[[ Dataset content, beginning ]]
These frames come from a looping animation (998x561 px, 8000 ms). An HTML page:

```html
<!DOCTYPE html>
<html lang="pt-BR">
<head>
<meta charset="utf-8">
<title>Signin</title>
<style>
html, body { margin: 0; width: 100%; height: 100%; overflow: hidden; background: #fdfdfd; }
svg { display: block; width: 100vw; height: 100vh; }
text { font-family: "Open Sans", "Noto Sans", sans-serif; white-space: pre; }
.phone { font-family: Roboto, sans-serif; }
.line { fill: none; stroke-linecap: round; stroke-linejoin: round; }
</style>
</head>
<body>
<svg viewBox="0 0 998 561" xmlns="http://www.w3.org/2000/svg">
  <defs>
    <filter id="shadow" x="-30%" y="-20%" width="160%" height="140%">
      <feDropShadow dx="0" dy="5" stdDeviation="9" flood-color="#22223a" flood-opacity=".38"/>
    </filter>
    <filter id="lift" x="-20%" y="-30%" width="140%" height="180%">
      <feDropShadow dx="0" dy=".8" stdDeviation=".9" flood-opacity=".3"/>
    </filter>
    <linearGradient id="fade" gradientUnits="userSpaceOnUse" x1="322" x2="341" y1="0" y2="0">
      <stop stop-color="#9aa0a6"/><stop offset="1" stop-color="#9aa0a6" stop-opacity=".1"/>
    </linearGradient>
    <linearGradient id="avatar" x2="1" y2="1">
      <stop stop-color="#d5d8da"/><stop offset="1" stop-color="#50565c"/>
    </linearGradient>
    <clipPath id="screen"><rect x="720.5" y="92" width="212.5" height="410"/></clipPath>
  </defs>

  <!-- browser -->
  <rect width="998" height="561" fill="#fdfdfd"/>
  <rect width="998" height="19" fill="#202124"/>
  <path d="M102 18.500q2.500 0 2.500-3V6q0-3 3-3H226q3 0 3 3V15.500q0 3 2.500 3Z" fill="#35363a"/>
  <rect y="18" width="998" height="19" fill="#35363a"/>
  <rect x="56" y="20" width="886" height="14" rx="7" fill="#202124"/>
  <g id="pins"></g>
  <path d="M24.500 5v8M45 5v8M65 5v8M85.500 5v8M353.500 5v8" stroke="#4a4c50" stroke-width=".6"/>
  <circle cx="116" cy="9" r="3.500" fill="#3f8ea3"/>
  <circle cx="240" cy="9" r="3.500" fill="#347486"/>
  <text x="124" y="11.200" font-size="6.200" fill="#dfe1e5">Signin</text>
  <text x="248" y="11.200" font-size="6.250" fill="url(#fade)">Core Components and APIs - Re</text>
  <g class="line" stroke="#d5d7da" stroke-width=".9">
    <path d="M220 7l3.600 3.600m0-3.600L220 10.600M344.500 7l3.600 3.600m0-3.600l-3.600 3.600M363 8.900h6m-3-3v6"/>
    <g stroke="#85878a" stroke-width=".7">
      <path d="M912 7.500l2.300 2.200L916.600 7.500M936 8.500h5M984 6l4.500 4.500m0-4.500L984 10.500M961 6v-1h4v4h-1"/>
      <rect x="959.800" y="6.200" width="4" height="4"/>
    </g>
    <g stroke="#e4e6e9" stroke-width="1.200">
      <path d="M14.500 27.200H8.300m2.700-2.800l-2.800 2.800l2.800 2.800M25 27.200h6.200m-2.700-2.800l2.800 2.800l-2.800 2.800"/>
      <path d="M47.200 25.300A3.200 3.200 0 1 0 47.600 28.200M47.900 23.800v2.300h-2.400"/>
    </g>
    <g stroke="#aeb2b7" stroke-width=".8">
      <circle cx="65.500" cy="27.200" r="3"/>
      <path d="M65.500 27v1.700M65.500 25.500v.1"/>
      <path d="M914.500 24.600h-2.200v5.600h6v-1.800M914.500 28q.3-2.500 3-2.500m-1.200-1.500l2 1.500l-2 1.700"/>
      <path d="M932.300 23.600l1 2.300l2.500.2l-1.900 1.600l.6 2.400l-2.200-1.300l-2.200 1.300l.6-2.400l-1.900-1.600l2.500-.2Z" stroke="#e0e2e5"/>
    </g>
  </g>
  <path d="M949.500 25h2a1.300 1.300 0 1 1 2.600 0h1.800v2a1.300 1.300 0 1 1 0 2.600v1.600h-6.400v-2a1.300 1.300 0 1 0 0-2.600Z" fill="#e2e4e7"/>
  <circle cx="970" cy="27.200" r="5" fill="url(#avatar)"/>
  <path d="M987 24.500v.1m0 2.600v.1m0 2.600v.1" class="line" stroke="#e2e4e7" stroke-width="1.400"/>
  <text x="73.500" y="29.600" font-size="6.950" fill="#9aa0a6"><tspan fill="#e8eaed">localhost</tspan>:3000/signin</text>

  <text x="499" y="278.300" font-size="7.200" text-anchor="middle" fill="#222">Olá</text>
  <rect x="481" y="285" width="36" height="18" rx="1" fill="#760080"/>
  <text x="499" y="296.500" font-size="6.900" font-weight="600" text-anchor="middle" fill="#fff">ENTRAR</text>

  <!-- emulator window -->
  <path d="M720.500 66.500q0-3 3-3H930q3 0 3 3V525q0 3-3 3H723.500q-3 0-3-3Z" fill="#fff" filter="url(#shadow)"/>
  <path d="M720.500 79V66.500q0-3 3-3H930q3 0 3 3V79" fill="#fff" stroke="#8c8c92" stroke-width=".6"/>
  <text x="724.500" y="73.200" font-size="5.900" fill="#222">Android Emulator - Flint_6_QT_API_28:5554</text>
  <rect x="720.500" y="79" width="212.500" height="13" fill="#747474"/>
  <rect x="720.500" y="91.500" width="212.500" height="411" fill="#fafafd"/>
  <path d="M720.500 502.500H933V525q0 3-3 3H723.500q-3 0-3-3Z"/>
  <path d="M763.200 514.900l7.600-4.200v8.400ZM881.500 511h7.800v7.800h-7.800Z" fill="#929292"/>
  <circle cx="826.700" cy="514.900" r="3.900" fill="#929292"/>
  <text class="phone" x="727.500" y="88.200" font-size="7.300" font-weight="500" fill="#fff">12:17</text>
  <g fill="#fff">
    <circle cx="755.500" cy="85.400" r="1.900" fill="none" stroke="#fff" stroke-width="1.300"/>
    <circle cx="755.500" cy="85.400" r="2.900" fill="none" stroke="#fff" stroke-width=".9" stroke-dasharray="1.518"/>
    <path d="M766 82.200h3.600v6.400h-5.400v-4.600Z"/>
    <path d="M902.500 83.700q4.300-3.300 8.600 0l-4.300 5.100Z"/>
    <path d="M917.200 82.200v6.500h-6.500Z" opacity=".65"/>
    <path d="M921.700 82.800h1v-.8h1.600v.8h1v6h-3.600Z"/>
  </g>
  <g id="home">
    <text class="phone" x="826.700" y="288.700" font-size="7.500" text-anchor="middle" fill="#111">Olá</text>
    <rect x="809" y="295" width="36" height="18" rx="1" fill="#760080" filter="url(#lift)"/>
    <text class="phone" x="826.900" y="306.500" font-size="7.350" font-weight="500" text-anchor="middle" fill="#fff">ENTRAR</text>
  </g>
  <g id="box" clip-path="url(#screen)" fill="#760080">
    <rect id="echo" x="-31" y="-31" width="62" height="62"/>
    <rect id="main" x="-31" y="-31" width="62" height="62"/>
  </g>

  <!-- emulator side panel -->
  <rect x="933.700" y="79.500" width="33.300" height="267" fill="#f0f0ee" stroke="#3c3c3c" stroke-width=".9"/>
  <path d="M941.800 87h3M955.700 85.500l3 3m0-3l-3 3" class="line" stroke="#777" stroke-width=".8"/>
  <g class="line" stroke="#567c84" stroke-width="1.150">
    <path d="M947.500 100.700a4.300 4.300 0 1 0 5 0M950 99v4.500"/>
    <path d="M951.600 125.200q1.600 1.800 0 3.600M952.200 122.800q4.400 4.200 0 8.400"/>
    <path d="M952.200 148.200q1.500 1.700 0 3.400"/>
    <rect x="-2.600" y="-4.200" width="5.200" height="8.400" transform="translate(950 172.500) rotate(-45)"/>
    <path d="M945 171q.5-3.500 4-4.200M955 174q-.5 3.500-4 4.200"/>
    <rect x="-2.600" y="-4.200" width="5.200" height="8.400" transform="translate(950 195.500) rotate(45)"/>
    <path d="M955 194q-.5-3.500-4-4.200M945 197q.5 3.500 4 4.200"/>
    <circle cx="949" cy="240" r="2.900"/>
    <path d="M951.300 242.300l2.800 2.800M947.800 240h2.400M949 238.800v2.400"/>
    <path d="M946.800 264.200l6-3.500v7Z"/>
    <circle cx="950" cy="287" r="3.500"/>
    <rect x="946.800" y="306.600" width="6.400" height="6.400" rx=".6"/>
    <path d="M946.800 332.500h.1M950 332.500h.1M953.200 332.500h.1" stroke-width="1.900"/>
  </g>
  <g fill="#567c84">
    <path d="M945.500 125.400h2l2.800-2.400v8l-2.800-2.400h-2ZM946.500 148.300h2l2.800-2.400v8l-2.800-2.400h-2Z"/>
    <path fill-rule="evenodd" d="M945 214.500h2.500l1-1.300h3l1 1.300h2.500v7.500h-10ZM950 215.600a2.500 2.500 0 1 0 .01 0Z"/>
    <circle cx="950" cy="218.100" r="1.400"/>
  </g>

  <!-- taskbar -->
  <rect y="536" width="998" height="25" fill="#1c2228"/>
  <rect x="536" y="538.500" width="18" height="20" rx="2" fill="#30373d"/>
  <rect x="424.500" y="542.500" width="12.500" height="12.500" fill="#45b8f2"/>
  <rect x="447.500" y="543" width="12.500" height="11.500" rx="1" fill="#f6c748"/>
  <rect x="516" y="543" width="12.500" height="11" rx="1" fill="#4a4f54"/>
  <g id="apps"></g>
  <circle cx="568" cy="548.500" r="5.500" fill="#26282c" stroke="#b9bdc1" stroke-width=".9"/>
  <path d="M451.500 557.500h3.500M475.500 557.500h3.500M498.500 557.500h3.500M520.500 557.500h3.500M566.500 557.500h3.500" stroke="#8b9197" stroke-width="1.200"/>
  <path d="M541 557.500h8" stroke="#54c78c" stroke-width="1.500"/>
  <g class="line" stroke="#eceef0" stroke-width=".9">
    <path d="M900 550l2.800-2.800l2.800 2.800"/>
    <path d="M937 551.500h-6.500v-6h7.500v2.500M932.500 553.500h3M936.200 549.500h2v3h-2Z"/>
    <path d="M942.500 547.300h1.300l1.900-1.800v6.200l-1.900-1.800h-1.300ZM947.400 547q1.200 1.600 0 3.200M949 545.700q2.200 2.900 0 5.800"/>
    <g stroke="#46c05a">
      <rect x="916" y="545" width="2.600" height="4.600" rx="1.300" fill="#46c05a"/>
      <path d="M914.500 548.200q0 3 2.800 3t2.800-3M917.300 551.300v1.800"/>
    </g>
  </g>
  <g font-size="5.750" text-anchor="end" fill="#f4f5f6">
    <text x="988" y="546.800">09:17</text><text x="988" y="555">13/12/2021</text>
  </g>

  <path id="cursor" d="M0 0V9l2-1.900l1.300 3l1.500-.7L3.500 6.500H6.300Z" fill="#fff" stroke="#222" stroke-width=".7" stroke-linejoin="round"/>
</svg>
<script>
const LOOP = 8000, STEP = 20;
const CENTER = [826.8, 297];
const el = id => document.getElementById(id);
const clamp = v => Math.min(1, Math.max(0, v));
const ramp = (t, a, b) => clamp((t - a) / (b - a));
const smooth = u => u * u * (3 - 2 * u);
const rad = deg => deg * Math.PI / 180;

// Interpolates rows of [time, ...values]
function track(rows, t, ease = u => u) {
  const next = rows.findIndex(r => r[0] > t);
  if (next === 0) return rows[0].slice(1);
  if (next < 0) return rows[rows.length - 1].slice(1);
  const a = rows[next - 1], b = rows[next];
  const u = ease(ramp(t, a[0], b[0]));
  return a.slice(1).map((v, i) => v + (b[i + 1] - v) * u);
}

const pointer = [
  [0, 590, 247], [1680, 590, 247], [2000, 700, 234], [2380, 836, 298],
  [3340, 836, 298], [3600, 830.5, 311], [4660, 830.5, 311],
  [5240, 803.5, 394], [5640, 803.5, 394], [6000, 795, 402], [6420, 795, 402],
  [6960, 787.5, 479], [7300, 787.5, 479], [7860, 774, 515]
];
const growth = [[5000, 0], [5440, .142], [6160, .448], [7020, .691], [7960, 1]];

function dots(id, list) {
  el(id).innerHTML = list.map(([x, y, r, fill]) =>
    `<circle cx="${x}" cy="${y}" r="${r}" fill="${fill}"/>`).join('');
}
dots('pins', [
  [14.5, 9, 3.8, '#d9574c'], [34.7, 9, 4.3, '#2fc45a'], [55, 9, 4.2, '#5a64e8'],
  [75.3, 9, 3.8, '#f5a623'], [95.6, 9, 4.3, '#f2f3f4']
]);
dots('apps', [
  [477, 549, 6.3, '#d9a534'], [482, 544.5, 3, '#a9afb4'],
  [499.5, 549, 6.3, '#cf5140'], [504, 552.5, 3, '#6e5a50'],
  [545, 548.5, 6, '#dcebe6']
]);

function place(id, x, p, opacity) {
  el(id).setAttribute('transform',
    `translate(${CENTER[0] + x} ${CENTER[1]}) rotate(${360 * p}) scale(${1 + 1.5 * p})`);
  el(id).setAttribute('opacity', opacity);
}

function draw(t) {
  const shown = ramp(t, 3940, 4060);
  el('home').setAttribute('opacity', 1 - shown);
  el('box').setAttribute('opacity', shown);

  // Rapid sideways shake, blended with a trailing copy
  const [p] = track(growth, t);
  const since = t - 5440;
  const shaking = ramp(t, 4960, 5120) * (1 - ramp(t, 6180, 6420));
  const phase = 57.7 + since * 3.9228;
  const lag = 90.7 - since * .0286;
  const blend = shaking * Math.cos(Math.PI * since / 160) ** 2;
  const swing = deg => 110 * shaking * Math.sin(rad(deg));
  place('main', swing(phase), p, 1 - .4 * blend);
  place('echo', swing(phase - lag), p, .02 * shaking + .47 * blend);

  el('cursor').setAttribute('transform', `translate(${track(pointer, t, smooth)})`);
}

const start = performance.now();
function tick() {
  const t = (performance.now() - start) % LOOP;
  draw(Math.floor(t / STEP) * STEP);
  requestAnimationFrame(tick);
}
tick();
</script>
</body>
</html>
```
[[ Dataset content, end ]]
Task statement: Note each line of the entries that has "transform" in it, and copy those lines.

Solved problem:
    <rect x="-2.600" y="-4.200" width="5.200" height="8.400" transform="translate(950 172.500) rotate(-45)"/>
    <rect x="-2.600" y="-4.200" width="5.200" height="8.400" transform="translate(950 195.500) rotate(45)"/>
  el(id).setAttribute('transform',
  el('cursor').setAttribute('transform', `translate(${track(pointer, t, smooth)})`);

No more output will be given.